Records for this task ▸
....
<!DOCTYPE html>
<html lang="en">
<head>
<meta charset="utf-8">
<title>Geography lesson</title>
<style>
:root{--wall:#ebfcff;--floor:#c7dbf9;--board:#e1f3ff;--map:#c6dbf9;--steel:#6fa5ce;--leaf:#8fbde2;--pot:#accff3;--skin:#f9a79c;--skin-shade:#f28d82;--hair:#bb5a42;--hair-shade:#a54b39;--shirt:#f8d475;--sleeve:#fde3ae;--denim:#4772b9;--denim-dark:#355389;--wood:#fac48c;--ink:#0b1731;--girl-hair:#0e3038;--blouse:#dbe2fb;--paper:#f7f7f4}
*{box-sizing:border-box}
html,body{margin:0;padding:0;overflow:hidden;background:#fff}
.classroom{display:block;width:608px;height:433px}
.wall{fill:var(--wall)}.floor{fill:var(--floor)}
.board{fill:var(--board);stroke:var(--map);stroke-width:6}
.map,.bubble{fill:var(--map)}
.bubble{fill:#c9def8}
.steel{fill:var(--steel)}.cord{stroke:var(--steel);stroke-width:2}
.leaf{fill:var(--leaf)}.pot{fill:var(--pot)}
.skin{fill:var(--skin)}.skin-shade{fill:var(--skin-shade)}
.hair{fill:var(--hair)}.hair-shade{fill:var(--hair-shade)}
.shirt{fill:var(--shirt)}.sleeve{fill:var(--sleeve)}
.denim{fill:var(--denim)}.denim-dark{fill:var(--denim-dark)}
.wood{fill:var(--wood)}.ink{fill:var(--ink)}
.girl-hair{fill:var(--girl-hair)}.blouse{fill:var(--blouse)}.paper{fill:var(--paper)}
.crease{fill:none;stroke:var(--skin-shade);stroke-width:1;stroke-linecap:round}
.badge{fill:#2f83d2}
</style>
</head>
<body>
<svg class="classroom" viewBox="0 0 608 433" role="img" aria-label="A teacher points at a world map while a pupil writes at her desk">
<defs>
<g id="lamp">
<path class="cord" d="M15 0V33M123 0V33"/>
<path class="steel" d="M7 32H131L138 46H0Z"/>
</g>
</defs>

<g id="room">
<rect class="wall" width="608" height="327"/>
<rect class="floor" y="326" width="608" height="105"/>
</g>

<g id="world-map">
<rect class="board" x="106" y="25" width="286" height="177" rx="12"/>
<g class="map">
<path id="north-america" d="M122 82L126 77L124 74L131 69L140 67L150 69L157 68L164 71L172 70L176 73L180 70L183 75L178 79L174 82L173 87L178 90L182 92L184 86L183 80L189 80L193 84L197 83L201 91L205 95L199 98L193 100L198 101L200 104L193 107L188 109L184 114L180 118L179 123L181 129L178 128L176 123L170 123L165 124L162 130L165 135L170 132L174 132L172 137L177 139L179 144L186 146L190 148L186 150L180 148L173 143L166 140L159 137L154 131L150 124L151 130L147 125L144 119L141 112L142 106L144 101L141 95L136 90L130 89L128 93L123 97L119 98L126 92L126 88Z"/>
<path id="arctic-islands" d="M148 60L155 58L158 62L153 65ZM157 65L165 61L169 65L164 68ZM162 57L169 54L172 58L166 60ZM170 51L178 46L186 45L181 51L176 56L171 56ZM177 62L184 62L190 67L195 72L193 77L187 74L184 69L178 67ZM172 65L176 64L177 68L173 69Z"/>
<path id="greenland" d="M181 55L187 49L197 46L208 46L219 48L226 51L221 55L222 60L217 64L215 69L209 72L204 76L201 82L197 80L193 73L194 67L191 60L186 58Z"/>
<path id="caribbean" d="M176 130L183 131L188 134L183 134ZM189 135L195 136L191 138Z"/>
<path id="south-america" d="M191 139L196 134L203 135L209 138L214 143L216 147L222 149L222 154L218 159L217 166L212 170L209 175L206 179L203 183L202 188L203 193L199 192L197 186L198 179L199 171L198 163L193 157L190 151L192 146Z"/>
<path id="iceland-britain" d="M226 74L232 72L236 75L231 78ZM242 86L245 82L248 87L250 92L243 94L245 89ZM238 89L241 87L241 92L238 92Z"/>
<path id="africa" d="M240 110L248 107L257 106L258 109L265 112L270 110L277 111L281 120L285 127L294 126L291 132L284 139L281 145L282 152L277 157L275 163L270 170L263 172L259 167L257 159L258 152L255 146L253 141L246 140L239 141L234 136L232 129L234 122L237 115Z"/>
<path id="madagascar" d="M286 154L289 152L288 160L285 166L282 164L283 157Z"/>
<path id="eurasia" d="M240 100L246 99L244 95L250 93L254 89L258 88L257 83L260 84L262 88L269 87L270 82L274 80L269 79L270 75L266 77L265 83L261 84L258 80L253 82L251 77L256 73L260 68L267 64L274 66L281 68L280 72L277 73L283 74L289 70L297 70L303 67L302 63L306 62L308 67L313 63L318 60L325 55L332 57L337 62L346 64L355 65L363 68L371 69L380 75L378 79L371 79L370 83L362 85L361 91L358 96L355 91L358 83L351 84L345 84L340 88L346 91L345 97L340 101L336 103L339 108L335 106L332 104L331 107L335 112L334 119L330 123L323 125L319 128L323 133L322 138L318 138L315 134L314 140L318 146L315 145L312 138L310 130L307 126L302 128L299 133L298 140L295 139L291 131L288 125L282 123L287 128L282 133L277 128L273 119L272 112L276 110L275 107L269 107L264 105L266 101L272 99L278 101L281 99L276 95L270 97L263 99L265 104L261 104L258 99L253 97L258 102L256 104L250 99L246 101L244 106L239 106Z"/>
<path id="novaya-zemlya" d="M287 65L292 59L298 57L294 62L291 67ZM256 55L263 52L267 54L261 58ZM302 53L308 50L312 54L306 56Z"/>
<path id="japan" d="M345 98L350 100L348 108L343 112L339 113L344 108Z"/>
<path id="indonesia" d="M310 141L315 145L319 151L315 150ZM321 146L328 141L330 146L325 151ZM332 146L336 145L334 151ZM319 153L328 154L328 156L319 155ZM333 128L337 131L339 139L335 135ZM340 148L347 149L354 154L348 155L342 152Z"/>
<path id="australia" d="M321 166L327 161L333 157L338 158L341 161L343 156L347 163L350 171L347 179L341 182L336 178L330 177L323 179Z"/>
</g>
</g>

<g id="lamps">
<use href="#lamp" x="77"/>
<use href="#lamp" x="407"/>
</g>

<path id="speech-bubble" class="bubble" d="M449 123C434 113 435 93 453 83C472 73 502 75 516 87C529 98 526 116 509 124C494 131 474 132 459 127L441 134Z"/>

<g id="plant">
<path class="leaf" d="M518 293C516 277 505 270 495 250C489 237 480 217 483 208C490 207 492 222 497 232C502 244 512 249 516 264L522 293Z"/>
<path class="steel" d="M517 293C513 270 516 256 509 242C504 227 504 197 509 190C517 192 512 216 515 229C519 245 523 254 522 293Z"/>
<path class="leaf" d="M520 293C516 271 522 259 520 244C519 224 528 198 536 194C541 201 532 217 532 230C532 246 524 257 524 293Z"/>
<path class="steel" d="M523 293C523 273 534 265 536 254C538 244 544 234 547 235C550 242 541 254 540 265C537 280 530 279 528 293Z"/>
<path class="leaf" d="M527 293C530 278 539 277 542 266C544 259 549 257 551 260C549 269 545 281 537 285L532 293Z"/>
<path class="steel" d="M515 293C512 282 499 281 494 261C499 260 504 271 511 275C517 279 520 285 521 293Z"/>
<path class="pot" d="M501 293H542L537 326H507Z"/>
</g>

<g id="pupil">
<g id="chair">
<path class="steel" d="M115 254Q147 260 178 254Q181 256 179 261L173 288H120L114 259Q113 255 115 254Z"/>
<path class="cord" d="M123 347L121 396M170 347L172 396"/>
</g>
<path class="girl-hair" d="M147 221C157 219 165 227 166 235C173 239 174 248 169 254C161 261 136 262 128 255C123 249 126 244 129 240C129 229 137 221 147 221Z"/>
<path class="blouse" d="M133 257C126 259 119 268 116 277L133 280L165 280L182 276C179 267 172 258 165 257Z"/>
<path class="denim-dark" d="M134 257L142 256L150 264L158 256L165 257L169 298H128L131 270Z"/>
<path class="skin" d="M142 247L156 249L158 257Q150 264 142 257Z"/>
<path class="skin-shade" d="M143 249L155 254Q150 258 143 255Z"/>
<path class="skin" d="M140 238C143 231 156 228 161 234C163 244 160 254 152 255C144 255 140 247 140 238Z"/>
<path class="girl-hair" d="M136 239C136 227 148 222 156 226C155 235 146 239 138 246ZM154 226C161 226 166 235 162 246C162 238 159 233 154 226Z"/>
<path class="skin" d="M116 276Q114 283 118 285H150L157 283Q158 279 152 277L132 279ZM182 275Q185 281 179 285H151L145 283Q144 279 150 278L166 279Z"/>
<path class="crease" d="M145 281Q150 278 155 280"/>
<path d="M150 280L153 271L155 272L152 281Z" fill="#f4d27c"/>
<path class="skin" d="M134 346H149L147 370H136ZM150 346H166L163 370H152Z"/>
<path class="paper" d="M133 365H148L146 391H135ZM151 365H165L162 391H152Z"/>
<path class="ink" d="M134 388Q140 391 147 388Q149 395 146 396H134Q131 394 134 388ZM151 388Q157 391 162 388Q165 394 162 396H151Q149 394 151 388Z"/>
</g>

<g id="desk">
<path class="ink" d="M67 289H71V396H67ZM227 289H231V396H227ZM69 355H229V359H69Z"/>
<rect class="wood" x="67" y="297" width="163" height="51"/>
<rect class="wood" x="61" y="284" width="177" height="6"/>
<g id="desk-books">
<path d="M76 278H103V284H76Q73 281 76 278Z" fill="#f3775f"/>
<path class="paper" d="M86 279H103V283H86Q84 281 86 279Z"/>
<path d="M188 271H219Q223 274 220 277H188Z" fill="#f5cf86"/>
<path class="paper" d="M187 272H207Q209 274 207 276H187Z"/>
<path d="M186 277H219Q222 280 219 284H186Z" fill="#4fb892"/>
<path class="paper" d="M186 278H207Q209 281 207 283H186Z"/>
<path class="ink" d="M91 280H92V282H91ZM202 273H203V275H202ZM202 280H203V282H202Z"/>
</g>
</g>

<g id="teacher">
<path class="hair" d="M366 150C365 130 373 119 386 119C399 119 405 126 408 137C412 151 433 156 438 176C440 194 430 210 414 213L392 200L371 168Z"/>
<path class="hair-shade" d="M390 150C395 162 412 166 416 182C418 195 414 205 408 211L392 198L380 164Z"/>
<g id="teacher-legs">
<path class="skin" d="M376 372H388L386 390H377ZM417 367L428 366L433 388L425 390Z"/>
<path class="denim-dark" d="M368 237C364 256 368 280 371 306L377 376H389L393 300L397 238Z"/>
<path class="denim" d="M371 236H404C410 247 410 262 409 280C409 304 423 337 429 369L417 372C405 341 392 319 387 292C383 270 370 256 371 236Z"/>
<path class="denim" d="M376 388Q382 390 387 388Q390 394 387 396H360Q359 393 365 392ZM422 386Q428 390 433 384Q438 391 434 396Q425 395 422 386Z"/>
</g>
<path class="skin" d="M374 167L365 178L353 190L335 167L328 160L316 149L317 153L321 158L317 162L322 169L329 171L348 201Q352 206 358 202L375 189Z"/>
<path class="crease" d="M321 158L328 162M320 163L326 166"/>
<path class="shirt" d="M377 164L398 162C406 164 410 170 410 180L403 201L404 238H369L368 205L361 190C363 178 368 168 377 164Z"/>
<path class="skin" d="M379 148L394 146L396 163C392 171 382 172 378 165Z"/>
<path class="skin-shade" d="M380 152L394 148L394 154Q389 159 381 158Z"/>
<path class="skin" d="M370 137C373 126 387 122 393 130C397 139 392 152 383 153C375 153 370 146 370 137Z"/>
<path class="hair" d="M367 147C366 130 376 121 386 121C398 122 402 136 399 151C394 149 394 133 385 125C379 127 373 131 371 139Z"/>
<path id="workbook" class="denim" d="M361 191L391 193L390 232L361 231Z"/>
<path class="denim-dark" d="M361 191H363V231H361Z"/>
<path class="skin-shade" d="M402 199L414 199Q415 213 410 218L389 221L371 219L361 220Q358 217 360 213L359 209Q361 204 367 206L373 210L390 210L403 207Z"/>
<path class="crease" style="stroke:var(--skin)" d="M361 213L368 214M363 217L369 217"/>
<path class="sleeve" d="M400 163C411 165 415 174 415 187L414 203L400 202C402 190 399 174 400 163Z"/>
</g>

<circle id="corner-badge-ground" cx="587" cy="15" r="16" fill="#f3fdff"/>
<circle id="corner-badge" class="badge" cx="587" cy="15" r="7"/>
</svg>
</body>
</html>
....
Instructions for the task ▸ Begin at the line above that has "100L246 99L244 95L250" and stop after the line that has "293C516 271 522", copying each line exactly and adding nothing else.

Written response ▸
<path id="eurasia" d="M240 100L246 99L244 95L250 93L254 89L258 88L257 83L260 84L262 88L269 87L270 82L274 80L269 79L270 75L266 77L265 83L261 84L258 80L253 82L251 77L256 73L260 68L267 64L274 66L281 68L280 72L277 73L283 74L289 70L297 70L303 67L302 63L306 62L308 67L313 63L318 60L325 55L332 57L337 62L346 64L355 65L363 68L371 69L380 75L378 79L371 79L370 83L362 85L361 91L358 96L355 91L358 83L351 84L345 84L340 88L346 91L345 97L340 101L336 103L339 108L335 106L332 104L331 107L335 112L334 119L330 123L323 125L319 128L323 133L322 138L318 138L315 134L314 140L318 146L315 145L312 138L310 130L307 126L302 128L299 133L298 140L295 139L291 131L288 125L282 123L287 128L282 133L277 128L273 119L272 112L276 110L275 107L269 107L264 105L266 101L272 99L278 101L281 99L276 95L270 97L263 99L265 104L261 104L258 99L253 97L258 102L256 104L250 99L246 101L244 106L239 106Z"/>
<path id="novaya-zemlya" d="M287 65L292 59L298 57L294 62L291 67ZM256 55L263 52L267 54L261 58ZM302 53L308 50L312 54L306 56Z"/>
<path id="japan" d="M345 98L350 100L348 108L343 112L339 113L344 108Z"/>
<path id="indonesia" d="M310 141L315 145L319 151L315 150ZM321 146L328 141L330 146L325 151ZM332 146L336 145L334 151ZM319 153L328 154L328 156L319 155ZM333 128L337 131L339 139L335 135ZM340 148L347 149L354 154L348 155L342 152Z"/>
<path id="australia" d="M321 166L327 161L333 157L338 158L341 161L343 156L347 163L350 171L347 179L341 182L336 178L330 177L323 179Z"/>
</g>
</g>

<g id="lamps">
<use href="#lamp" x="77"/>
<use href="#lamp" x="407"/>
</g>

<path id="speech-bubble" class="bubble" d="M449 123C434 113 435 93 453 83C472 73 502 75 516 87C529 98 526 116 509 124C494 131 474 132 459 127L441 134Z"/>

<g id="plant">
<path class="leaf" d="M518 293C516 277 505 270 495 250C489 237 480 217 483 208C490 207 492 222 497 232C502 244 512 249 516 264L522 293Z"/>
<path class="steel" d="M517 293C513 270 516 256 509 242C504 227 504 197 509 190C517 192 512 216 515 229C519 245 523 254 522 293Z"/>
<path class="leaf" d="M520 293C516 271 522 259 520 244C519 224 528 198 536 194C541 201 532 217 532 230C532 246 524 257 524 293Z"/>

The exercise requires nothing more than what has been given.